──────── SOURCE MATERIAL ────────
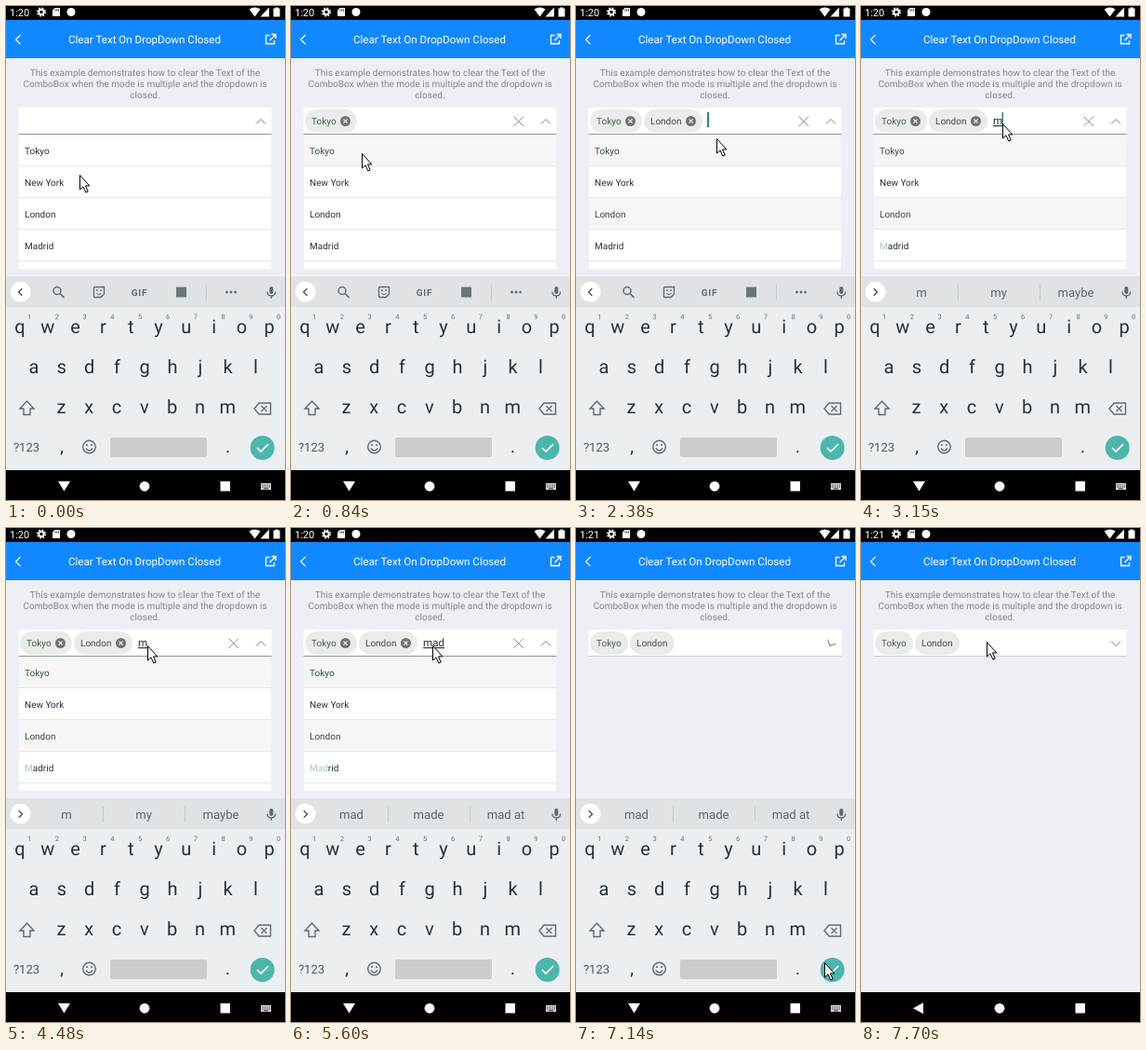
Write an HTML page that moves like this. It is 300 px wide and 530 px high and loops after 8000 ms.

```html
<!DOCTYPE html>
<html lang="en">
<head>
<meta charset="utf-8">
<title>Clear Text On DropDown Closed</title>
<style>
html, body { margin: 0; height: 100%; overflow: hidden; background: #eeeff4; }
svg { display: block; width: 100vw; height: 100vh; font-family: Roboto, sans-serif; text-rendering: geometricPrecision; }
</style>
</head>
<body>
<svg id="stage" viewBox="0 0 300 530"></svg>
<script>
const LOOP = 8000, STEP = 70;
const stage = document.getElementById('stage');

// Markup helpers
const text = (x, y, s, size, fill, more = '') =>
  `<text x="${x}" y="${y}" font-size="${size}" fill="${fill}" ${more}>${s}</text>`;
const mid = (x, y, s, size, fill, more = '') =>
  text(x, y, s, size, fill, 'text-anchor="middle" ' + more);
const rect = (x, y, w, h, fill, more = '') =>
  `<rect x="${x}" y="${y}" width="${w}" height="${h}" fill="${fill}" ${more}/>`;
const dot = (x, y, r, fill, more = '') =>
  `<circle cx="${x}" cy="${y}" r="${r}" fill="${fill}" ${more}/>`;
const line = (d, color, w = 1, more = '') =>
  `<path d="${d}" fill="none" stroke="${color}" stroke-width="${w}" ${more}/>`;
const shape = (d, fill, more = '') => `<path d="${d}" fill="${fill}" ${more}/>`;
const group = (id, body) => `<g id="${id}">${body}</g>`;

const INK = '#263238', GREEN = '#2f5233', ICON = '#5f6b71', KEYS = '#eceff1';

function statusBar() {
  return rect(0, 0, 300, 15, '#000') +
    text(4, 11, '<tspan id="clock">1:20</tspan>', 11, '#fff') +
    dot(38, 6.5, 2.7, 'none', 'stroke="#fff" stroke-width="2"') +
    dot(38, 6.5, 4.3, 'none', 'stroke="#fff" stroke-width="1.6" stroke-dasharray="1.7 1.68"') +
    shape('M52.5 2H58V11H50V4.5Z', '#fff') +
    line('M53 3.5V5.5M54.8 3.5V5.5M56.5 3.5V5.5', '#000', .8) +
    dot(70, 6.5, 4.5, '#fff') +
    shape('M261.5 3.5Q267.5 -.5 273.5 3.5L267.5 11.5Z', '#fff') +
    shape('M283 1.5V11.5H273.5Z', '#fff') +
    shape('M289.5 1.5H292.5V2.5H294.5V11.5H287.5V2.5H289.5Z', '#fff');
}

function header() {
  return rect(0, 15, 300, 41, '#1188ff') +
    line('M15.5 31L10.5 36L15.5 41', '#fff', 1.1) +
    mid(149, 40.3, 'Clear Text On DropDown Closed', 11.6, '#fff') +
    line('M283.5 31.5H279.5V40.5H288.5V37M285.5 30.5H290V35M290 30.5L283.5 37', '#fff', 1.3) +
    ['This example demonstrates how to clear the Text of the',
     'ComboBox when the mode is multiple and the dropdown is',
     'closed.'].map((s, i) => mid(149.5, 75 + i * 12, s, 10.05, '#85868a')).join('');
}

function chip(id, label, color) {
  return group(id,
    rect(0, 111, 10, 25, '#ebebeb', 'rx="12.5"') +
    text(7, 127.3, label, 10, color) +
    `<g class="remove">${dot(0, 123.5, 5.5, '#707372')}` +
    line('M-2 121.5L2 125.5M2 121.5L-2 125.5', '#ebebeb', 1.1) + '</g>');
}

function field() {
  return rect(13.5, 109, 272, 28, '#fff') +
    rect(13.5, 137, 272, 1, '#8b9896', 'id="underline"') +
    chip('tokyo', 'Tokyo', '#3d6340') + chip('london', 'London', '#414a44') +
    text(142, 127, '', 11.6, INK, 'id="typed"') +
    rect(141, 114, 2, 16, '#2f8468', 'id="caret"') +
    group('clear', line('M239.5 118.5L250 129M250 118.5L239.5 129', '#85898b')) +
    group('arrow', line('M-5 2.5L0 -2.5L5 2.5', '#777b7d'));
}

function list() {
  const names = ['Tokyo', 'New York', 'London', '<tspan id="hit" fill="#a3c9bf"></tspan><tspan id="rest">Madrid</tspan>'];
  return group('list', rect(14, 138, 271, 144, '#fff') +
    names.map((s, i) => {
      const y = 138 + i * 34;
      return rect(14, y, 271, 33, '#fff', `id="row${i}"`) +
        rect(14, y + 33, 271, 1, '#e6e7e8') +
        text(20, y + 21, s, 10, INK, `id="name${i}"`);
    }).join(''));
}

function toolbar() {
  return group('tools',
    dot(55, 305.5, 4, 'none', `stroke="${ICON}" stroke-width="1.5"`) +
    line('M58 308.5L62.5 313', ICON, 1.7) +
    line('M95.5 301.5H105.5V309L102 312.5H95.5Q94.5 312.5 94.5 311.5V302.5Q94.5 301.5 95.5 301.5', ICON, 1.3) +
    line('M97.5 308Q100 311 102.5 308', ICON, 1.1) +
    dot(98, 305, .9, ICON) + dot(102, 305, .9, ICON) +
    mid(143.5, 310.8, 'GIF', 10, ICON, 'font-weight="700" letter-spacing=".8"') +
    rect(183, 301.5, 11, 11, '#6b767b') +
    rect(215, 299, 1, 17, '#c5cbce') +
    [237.5, 242, 246.5].map(x => dot(x, 307, 1.4, ICON)).join(''));
}

function keyRow(letters, x0, y) {
  return [...letters].map((c, i) => mid(x0 + i * 29.8, y, c, 20, INK)).join('');
}

function keyboard() {
  const digits = [...'1234567890'].map((c, i) => mid(25 + i * 29.8, 336, c, 7.5, '#68757a')).join('');
  return group('keyboard',
    rect(0, 290, 300, 33, '#dfe3e6') + rect(0, 323, 300, 176, KEYS) +
    dot(15.5, 307.3, 11, '#cdd2d4') + dot(15.5, 306.8, 11, '#fff') +
    group('chevron', line('M1.8 -3.8L-2 0L1.8 3.8', '#4a565b', 1.4)) +
    toolbar() +
    group('hints', rect(104, 299, 1, 17, '#c5cbce') + rect(192, 299, 1, 17, '#c5cbce') +
      [65, 148, 231].map((x, i) => mid(x, 312, '', 13.1, '#5b676c', `id="hint${i}"`)).join('')) +
    rect(283.3, 301, 4, 8, ICON, 'rx="2"') +
    line('M281 306.5Q281 311 285.3 311Q289.6 311 289.6 306.5M285.3 311V314', ICON, 1.3) +
    digits + keyRow('qwertyuiop', 15, 351) + keyRow('asdfghjkl', 30, 394) + keyRow('zxcvbnm', 59.5, 437) +
    line('M22.5 424L30 432H26V438.5H19V432H15Z', ICON, 1.4) +
    line('M272 426H284.5V438H272L267 432ZM274.5 429L280.5 435M280.5 429L274.5 435', ICON, 1.4) +
    mid(22, 478, '?123', 13, '#4a565b') + mid(60, 479, ',', 19, INK) + mid(238.5, 479, '.', 19, INK) +
    dot(89.5, 473, 6.8, 'none', `stroke="${ICON}" stroke-width="1.4"`) +
    dot(87, 471, 1.1, ICON) + dot(92, 471, 1.1, ICON) +
    line('M85.8 474.5Q89.5 479.5 93.2 474.5', ICON, 1.3) +
    rect(112, 463, 104, 21, '#c9cdcf', 'rx="2"') +
    dot(275.7, 474, 13, '#4db6ac') +
    line('M270 474L274 478L282 470', '#fff', 1.7));
}

function navBar() {
  return rect(0, 498, 300, 32, '#000') +
    shape('', '#fff', 'id="back"') + dot(149, 515.3, 5.4, '#fff') + rect(230.5, 510, 10.5, 10.5, '#fff') +
    group('switcher', rect(274, 512, 11, 7, '#d8d8d8') +
      line('M275 514H284M275 516H284', '#000', .9, 'stroke-dasharray="1 1"') +
      line('M277 517.8H282', '#000', .8));
}

stage.innerHTML = rect(0, 0, 300, 530, '#eeeff4') + statusBar() + header() + field() + list() + keyboard() + navBar() +
  group('pointer', shape('M.5 .5V16L4 12.8L6.8 19L9.2 18L6.5 11.9H10.8Z', '#fff',
    'stroke="#000" stroke-width="1" stroke-linejoin="round"'));

const el = {};
stage.querySelectorAll('[id]').forEach(n => el[n.id] = n);
const set = (id, name, v) => el[id].setAttribute(name, v);
const show = (id, on) => set(id, 'visibility', on ? 'visible' : 'hidden');
const put = (id, s) => { if (el[id].textContent !== s) el[id].textContent = s; };
const ramp = (t, a, b) => Math.min(1, Math.max(0, (t - a) / (b - a)));
const ease = k => k * k * (3 - 2 * k);

// Pointer stops: time, x, y
const stops = [
  [0, 79, 181], [350, 70, 157], [770, 70, 157], [1050, 110, 164], [1470, 66, 206], [1680, 60, 219],
  [1820, 60, 219], [2380, 151, 142], [2450, 151, 142], [2660, 152, 126], [5740, 152, 126],
  [6230, 278, 408], [6300, 278, 408], [6580, 268, 475], [6860, 268, 475], [7070, 267, 466],
  [7210, 267, 466], [7700, 135, 122], [LOOP, 135, 122]
];
// Spans in which the text caret is lit
const lit = [[210, 560], [560, 840], [1190, 1680], [1890, 2520], [3080, 3570], [3990, 4480], [4760, 5600], [6090, 6510]];
const typing = [[3080, 'm', ['m', 'my', 'maybe']], [4760, 'ma', ['ma', 'may', 'make']], [5110, 'mad', ['mad', 'made', 'mad at']]];
const caretAt = { '': 141, m: 151.5, ma: 157.8, mad: 164.3 };

function movePointer(t) {
  const i = Math.max(1, stops.findIndex(s => s[0] > t));
  const [a, b] = [stops[i - 1], stops[i]];
  const k = ease(ramp(t, a[0], b[0]));
  set('pointer', 'transform', `translate(${Math.round(a[1] + (b[1] - a[1]) * k)} ${Math.round(a[2] + (b[2] - a[2]) * k)})`);
}

function placeChip(id, on, x, w, removable) {
  show(id, on);
  set(id, 'transform', `translate(${x} 0)`);
  el[id].firstChild.setAttribute('width', w);
  const mark = el[id].querySelector('.remove');
  mark.setAttribute('transform', `translate(${w - 12.5} 0)`);
  mark.style.display = removable ? '' : 'none';
}

function render(ms) {
  const t = ms - ms % STEP;
  const first = t >= 560, second = t >= 1890, closed = t >= 6930;

  put('clock', t < 6440 ? '1:20' : '1:21');
  movePointer(t);

  placeChip('tokyo', first, 15, closed ? 41 : 56, !closed);
  placeChip('london', second, closed ? 58 : 73, closed ? 48 : 63, !closed);
  show('clear', first && !closed);
  set('arrow', 'transform', `translate(274 124) rotate(${-180 * ramp(t, 6930, 7175)})`);
  set('underline', 'fill', closed ? '#cfd1d4' : '#8b9896');

  const entry = typing.filter(e => t >= e[0]).pop();
  const word = entry && t < 6860 ? entry[1] : '';
  put('typed', word);
  set('typed', 'text-decoration', 'underline');
  show('caret', lit.some(([a, b]) => t >= a && t < b));
  set('caret', 'x', second ? caretAt[word] : first ? 77 : 19);
  set('caret', 'width', word ? 1.5 : 2);

  [[0, first], [2, second]].forEach(([i, on]) => {
    set('row' + i, 'fill', on ? '#f6f6f6' : '#fff');
    set('name' + i, 'fill', on ? GREEN : INK);
  });
  put('hit', 'Madrid'.slice(0, word.length));
  put('rest', 'Madrid'.slice(word.length));
  set('list', 'opacity', 1 - ramp(t, 6860, 7070));

  show('tools', !entry);
  show('hints', !!entry);
  set('chevron', 'transform', `translate(15.5 307) scale(${entry ? -1 : 1} 1)`);
  // Suggestions follow the typed text one step later
  const hints = typing.filter((e, i) => t >= e[0] + (i ? STEP : 0)).pop();
  if (hints) hints[2].forEach((s, i) => put('hint' + i, s));

  const drop = ramp(t, 7140, 7420);
  set('keyboard', 'transform', `translate(0 ${208 * drop * drop})`);
  show('keyboard', drop < 1);
  show('switcher', drop === 0);
  set('back', 'd', drop ? 'M56 515.3L67 509.3V521.3Z' : 'M56 510H69L62.5 520.5Z');
}

const start = performance.now();
function tick() {
  render((performance.now() - start) % LOOP);
  requestAnimationFrame(tick);
}
tick();
</script>
</body>
</html>
```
────────
### WHAT TO DO
Which lines above include "word"? Show each of them by copying it.

### OUTPUT FOR THIS TASK
  const word = entry && t < 6860 ? entry[1] : '';
  put('typed', word);
  set('caret', 'x', second ? caretAt[word] : first ? 77 : 19);
  set('caret', 'width', word ? 1.5 : 2);
  put('hit', 'Madrid'.slice(0, word.length));
  put('rest', 'Madrid'.slice(word.length));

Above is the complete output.